What to work on
Filter the lines below, keeping each one that holds "half".
Start of Provided entries
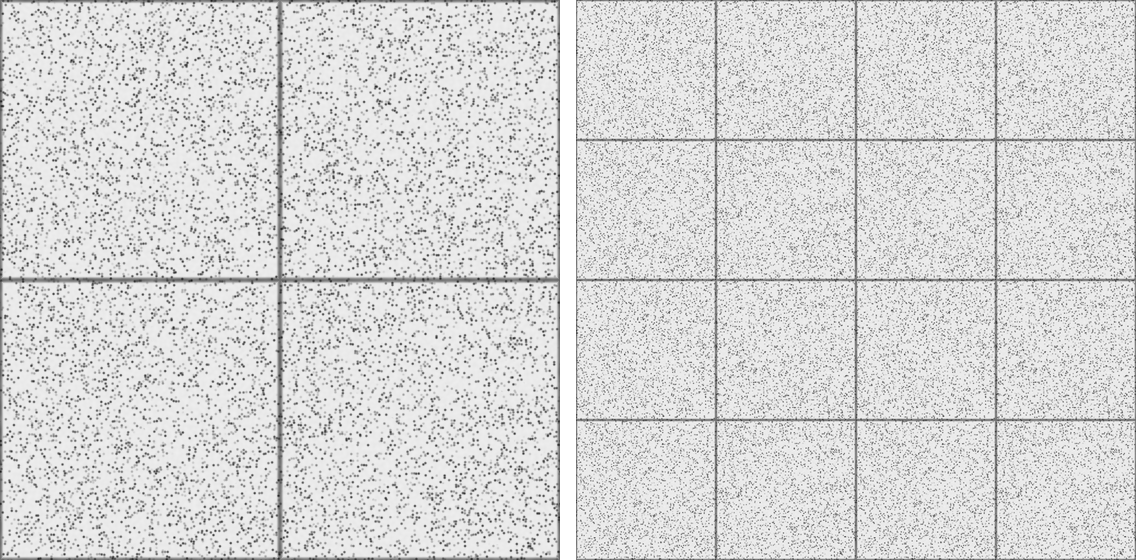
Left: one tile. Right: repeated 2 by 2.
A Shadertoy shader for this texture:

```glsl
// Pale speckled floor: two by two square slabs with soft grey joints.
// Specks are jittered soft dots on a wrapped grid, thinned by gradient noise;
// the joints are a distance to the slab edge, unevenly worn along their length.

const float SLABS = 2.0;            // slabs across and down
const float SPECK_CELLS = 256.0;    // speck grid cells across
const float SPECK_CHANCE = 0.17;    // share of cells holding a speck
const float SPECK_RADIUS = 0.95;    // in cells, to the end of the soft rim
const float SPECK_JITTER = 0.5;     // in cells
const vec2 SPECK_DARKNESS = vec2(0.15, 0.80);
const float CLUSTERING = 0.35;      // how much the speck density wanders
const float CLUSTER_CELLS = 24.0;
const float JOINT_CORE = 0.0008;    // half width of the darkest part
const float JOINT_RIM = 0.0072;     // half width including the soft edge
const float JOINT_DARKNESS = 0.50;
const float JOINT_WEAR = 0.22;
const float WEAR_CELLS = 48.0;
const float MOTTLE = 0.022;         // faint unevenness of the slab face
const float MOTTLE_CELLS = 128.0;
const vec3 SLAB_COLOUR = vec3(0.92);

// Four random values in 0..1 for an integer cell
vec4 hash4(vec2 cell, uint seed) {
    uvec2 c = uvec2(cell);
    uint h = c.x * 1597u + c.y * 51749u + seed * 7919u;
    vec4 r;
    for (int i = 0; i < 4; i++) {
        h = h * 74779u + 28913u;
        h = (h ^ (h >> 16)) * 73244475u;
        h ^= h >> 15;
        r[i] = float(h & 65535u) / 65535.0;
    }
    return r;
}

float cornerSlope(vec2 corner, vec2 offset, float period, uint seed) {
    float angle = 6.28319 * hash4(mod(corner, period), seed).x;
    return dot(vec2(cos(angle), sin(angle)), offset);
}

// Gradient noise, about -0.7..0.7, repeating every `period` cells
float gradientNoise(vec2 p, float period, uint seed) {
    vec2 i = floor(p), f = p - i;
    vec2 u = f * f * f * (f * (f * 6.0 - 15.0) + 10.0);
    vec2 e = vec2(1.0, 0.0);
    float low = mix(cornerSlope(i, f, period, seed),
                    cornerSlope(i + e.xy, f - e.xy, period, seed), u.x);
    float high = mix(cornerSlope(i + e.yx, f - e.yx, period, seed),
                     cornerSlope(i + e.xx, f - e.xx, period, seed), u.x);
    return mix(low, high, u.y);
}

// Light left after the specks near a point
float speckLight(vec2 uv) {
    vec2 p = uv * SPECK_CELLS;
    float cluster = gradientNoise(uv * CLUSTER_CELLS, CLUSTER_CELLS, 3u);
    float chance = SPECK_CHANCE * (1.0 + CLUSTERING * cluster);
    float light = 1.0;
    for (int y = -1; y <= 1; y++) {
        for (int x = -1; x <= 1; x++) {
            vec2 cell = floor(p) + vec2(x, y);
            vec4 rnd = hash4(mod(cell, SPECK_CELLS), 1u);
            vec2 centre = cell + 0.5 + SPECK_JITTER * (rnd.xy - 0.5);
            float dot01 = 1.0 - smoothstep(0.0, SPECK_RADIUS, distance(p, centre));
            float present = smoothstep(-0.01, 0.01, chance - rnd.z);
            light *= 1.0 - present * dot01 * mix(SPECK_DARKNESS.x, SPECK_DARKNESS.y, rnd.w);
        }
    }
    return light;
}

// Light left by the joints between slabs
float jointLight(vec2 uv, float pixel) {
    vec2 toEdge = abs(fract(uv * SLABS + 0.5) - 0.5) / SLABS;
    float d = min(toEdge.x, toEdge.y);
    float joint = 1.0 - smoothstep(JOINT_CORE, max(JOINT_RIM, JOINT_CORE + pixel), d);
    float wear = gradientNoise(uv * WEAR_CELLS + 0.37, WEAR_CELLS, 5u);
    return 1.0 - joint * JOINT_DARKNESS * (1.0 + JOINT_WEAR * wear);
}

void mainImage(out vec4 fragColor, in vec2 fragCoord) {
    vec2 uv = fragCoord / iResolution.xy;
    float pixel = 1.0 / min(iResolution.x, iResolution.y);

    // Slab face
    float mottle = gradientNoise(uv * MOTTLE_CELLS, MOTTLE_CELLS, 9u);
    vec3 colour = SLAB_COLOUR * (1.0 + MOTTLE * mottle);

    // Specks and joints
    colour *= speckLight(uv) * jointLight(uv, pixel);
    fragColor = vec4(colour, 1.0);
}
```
End of Provided entries
Answer box
const float JOINT_CORE = 0.0008;    // half width of the darkest part
const float JOINT_RIM = 0.0072;     // half width including the soft edge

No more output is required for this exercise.